Go through the entries below, count every line with the string "skin", and answer with only that number.

[Stored data]
┌──

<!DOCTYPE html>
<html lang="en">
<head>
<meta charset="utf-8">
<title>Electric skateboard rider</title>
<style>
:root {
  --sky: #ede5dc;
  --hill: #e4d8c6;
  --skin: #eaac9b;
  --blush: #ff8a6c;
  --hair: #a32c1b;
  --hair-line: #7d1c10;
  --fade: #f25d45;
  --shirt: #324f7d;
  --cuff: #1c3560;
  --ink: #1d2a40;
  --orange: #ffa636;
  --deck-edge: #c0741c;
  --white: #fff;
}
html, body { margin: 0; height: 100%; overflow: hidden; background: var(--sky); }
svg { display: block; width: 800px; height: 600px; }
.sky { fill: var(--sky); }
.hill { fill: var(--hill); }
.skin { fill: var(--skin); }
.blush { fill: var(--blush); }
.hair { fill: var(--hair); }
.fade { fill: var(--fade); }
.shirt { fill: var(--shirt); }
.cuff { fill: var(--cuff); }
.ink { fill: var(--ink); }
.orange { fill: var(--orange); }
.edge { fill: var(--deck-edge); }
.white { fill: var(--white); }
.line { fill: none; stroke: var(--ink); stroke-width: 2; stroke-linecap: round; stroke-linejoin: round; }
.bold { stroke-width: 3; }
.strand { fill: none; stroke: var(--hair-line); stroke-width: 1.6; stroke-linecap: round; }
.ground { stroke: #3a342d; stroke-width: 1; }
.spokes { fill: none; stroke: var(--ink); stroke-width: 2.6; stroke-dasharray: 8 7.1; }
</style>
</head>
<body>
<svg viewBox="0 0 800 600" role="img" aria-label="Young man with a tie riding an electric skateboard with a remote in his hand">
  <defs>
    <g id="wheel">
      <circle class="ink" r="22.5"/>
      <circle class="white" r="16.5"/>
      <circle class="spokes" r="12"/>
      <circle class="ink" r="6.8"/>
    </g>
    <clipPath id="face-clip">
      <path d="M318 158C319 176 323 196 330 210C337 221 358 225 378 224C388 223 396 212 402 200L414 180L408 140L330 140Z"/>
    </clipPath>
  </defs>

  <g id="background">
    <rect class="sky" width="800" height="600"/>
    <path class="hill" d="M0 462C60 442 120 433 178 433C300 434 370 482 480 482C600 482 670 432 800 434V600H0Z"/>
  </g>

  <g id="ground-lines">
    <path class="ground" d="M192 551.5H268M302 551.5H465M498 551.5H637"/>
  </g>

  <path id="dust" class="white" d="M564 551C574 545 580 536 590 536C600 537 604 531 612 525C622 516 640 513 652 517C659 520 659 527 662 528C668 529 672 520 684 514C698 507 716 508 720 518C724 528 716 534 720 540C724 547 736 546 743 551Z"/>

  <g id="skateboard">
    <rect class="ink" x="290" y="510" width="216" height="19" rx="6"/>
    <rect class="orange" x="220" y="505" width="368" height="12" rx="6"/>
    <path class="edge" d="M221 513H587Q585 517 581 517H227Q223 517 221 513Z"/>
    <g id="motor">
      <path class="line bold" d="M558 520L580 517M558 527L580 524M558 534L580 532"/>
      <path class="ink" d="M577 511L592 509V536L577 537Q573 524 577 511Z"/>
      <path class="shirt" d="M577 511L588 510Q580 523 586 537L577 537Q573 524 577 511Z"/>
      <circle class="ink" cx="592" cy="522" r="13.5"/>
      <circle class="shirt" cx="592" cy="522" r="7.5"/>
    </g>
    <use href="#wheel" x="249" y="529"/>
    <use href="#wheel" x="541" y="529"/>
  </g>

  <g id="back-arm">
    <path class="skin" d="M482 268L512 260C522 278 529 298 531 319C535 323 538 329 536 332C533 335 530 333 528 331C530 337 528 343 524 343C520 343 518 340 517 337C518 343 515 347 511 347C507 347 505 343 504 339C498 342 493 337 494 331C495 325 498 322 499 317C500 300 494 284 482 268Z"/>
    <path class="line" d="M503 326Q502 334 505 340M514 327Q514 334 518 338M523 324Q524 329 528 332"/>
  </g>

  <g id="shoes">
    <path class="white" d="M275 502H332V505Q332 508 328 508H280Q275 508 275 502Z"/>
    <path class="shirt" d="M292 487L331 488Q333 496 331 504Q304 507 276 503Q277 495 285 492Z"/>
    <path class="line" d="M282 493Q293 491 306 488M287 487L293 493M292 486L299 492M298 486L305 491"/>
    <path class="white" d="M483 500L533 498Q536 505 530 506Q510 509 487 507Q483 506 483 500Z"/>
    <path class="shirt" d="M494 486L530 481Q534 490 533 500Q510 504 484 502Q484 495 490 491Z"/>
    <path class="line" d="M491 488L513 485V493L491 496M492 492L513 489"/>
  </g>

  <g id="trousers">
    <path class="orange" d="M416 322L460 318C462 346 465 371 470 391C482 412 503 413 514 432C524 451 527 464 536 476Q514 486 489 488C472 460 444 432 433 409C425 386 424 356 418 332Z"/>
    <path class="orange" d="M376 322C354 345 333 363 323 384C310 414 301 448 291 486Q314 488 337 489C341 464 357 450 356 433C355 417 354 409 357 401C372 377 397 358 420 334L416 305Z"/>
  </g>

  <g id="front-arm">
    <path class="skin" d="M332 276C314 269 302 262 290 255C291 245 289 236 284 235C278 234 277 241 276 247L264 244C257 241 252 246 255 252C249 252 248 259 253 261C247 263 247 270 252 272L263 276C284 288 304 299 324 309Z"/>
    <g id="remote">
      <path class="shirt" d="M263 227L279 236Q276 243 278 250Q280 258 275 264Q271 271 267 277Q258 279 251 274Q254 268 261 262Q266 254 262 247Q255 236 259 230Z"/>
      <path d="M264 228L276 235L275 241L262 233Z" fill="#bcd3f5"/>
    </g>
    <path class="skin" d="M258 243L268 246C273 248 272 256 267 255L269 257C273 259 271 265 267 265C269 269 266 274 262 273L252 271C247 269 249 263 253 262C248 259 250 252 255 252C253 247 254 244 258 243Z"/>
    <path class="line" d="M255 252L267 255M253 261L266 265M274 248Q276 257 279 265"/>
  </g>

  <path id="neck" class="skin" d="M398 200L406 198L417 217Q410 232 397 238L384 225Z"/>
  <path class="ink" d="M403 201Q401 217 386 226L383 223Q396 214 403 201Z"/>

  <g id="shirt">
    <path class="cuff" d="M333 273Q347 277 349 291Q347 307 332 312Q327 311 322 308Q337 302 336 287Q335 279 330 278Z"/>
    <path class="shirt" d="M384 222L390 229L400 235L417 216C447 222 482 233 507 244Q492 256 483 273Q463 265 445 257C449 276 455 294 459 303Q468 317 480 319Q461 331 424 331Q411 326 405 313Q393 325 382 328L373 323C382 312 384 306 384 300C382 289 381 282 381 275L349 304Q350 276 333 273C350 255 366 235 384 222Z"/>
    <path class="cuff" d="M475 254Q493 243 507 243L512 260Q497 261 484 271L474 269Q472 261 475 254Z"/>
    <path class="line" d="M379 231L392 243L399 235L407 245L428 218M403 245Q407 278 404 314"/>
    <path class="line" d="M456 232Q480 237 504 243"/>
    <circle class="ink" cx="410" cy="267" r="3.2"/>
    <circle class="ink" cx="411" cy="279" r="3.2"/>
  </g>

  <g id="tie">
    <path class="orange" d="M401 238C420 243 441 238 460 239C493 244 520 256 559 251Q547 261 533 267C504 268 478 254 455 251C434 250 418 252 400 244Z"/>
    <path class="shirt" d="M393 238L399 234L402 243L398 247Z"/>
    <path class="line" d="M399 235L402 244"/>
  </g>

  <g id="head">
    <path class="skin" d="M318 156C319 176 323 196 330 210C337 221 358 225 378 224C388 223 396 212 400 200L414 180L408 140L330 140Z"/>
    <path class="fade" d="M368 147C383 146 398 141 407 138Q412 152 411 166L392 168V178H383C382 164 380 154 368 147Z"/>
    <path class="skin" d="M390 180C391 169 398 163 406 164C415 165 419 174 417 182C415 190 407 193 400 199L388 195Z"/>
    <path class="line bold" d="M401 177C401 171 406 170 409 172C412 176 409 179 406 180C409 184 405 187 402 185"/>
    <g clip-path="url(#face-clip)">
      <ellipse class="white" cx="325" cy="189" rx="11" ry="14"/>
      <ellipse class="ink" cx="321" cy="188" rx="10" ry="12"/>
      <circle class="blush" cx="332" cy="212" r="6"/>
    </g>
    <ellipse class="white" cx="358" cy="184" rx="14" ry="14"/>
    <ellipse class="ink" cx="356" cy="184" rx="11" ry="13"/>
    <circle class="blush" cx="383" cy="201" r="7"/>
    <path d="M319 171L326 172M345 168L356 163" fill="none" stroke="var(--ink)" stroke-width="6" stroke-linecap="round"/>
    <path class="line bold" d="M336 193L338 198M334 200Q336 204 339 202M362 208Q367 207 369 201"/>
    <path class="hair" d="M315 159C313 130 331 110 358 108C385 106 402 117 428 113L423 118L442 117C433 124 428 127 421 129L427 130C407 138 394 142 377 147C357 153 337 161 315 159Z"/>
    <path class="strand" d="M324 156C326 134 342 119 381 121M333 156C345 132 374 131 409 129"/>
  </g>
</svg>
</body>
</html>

└──
┌──

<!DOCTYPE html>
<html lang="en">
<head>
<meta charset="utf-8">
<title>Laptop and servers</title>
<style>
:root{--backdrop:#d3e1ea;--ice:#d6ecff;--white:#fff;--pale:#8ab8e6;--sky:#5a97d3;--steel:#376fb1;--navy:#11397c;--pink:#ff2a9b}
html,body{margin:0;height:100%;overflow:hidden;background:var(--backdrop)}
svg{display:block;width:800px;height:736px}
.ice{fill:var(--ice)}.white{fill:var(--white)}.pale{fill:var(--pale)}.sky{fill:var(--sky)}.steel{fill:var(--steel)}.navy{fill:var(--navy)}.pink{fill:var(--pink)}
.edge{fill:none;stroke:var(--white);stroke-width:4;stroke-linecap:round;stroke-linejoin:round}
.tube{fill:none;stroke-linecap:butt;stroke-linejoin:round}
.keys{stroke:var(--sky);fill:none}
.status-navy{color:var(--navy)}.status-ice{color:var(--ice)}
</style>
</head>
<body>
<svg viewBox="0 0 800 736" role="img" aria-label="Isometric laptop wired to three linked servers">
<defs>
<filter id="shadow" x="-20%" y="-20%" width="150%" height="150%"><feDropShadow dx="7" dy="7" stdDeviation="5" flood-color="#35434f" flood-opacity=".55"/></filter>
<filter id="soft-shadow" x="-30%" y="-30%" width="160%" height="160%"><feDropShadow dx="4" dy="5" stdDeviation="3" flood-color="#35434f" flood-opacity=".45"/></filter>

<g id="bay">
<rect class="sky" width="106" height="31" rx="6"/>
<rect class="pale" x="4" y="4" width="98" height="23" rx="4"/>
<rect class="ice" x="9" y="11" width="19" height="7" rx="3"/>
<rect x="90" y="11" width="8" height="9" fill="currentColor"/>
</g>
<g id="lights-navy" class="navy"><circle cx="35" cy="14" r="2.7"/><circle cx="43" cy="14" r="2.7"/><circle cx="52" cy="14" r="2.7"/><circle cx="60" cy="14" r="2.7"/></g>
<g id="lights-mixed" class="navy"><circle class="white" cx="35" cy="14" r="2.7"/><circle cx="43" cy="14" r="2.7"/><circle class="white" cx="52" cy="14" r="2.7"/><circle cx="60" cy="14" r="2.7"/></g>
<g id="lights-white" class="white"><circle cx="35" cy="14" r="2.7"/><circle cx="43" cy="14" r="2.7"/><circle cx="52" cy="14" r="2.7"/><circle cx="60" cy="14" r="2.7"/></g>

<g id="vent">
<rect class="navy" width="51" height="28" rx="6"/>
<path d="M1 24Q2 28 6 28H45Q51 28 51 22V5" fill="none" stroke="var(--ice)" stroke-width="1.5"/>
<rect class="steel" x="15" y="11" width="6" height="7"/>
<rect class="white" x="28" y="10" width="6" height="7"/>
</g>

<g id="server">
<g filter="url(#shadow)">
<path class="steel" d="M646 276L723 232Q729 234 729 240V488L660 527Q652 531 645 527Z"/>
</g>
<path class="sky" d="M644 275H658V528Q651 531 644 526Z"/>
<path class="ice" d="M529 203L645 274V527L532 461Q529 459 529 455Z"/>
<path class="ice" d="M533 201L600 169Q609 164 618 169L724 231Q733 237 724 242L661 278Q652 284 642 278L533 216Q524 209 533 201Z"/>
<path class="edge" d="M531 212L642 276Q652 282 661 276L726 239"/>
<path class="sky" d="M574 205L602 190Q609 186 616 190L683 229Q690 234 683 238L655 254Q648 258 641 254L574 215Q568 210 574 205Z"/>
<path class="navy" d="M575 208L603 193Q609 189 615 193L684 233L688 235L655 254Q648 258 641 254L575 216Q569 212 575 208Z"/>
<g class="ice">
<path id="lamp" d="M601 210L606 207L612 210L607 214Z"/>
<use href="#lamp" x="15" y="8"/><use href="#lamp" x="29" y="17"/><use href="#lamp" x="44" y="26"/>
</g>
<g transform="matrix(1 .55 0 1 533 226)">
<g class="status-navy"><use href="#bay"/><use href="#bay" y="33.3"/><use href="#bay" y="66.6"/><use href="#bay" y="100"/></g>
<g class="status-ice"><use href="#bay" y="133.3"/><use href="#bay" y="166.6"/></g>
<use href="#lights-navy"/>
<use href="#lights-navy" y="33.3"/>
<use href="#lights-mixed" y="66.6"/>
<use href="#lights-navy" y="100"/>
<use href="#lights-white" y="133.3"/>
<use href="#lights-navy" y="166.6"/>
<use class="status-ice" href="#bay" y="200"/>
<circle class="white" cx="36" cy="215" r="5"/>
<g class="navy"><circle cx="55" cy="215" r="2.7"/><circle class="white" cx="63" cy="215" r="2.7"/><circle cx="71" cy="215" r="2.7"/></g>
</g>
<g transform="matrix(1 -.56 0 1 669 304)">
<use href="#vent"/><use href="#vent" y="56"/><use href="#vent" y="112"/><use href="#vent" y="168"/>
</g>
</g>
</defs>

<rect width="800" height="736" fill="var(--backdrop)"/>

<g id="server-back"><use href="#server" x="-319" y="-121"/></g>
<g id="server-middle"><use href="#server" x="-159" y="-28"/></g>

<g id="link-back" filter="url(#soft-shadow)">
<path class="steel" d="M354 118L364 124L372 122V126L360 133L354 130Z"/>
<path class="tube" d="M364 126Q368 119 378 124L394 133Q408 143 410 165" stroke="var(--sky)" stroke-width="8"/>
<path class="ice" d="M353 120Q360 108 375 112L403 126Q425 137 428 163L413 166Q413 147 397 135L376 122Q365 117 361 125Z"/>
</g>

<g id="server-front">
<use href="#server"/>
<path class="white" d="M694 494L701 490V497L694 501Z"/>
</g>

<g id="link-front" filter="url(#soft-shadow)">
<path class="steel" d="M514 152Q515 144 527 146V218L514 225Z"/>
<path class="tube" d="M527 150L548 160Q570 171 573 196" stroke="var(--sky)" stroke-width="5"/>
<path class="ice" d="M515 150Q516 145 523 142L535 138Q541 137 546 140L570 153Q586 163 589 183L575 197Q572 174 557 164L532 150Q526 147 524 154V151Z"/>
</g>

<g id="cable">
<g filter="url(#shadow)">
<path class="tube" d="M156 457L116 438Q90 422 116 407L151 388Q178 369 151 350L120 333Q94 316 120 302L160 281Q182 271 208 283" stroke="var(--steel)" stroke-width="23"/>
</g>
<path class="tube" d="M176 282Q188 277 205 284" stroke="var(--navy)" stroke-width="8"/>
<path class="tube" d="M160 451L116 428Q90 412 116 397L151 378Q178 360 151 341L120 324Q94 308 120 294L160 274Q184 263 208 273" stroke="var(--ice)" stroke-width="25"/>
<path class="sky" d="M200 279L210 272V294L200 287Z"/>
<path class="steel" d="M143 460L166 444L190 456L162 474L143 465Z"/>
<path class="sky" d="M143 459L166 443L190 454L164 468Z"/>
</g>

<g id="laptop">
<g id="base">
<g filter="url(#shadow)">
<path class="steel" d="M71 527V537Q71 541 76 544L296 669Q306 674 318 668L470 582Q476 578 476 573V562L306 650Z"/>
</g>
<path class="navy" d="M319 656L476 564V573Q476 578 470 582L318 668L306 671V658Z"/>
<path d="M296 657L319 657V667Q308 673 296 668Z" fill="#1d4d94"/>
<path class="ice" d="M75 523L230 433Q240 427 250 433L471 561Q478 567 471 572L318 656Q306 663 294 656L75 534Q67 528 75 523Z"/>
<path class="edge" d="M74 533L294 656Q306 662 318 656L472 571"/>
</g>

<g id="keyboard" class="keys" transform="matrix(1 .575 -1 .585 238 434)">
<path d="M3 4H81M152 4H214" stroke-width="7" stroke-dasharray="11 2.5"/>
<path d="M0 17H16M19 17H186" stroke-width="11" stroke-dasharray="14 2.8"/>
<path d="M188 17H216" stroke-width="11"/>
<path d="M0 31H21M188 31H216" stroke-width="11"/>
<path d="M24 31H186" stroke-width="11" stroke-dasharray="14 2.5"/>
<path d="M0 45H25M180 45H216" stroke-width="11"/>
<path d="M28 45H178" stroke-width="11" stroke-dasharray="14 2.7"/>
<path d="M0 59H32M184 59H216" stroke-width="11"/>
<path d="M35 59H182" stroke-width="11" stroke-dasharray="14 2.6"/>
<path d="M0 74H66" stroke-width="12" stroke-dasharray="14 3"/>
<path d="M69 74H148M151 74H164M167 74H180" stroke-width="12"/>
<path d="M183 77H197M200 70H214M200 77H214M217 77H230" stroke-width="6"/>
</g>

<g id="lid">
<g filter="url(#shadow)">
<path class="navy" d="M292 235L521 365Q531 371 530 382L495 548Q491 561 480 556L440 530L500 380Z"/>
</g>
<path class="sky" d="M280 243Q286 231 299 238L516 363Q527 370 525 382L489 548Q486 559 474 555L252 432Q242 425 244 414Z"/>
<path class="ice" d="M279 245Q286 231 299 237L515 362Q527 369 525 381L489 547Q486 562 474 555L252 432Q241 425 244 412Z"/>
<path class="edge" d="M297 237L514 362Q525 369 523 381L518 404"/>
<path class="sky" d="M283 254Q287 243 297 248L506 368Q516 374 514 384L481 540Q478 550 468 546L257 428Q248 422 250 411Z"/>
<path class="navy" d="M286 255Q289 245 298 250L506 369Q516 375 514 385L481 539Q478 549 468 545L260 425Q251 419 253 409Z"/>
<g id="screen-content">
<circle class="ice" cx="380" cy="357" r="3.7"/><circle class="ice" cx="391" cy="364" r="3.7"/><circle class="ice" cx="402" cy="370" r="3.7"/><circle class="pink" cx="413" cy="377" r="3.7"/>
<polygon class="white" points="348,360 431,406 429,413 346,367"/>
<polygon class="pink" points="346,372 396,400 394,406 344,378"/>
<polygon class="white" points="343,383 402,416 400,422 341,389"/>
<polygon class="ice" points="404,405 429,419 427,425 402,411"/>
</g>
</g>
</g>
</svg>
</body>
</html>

└──

**RESULT OF THIS EXERCISE:** 8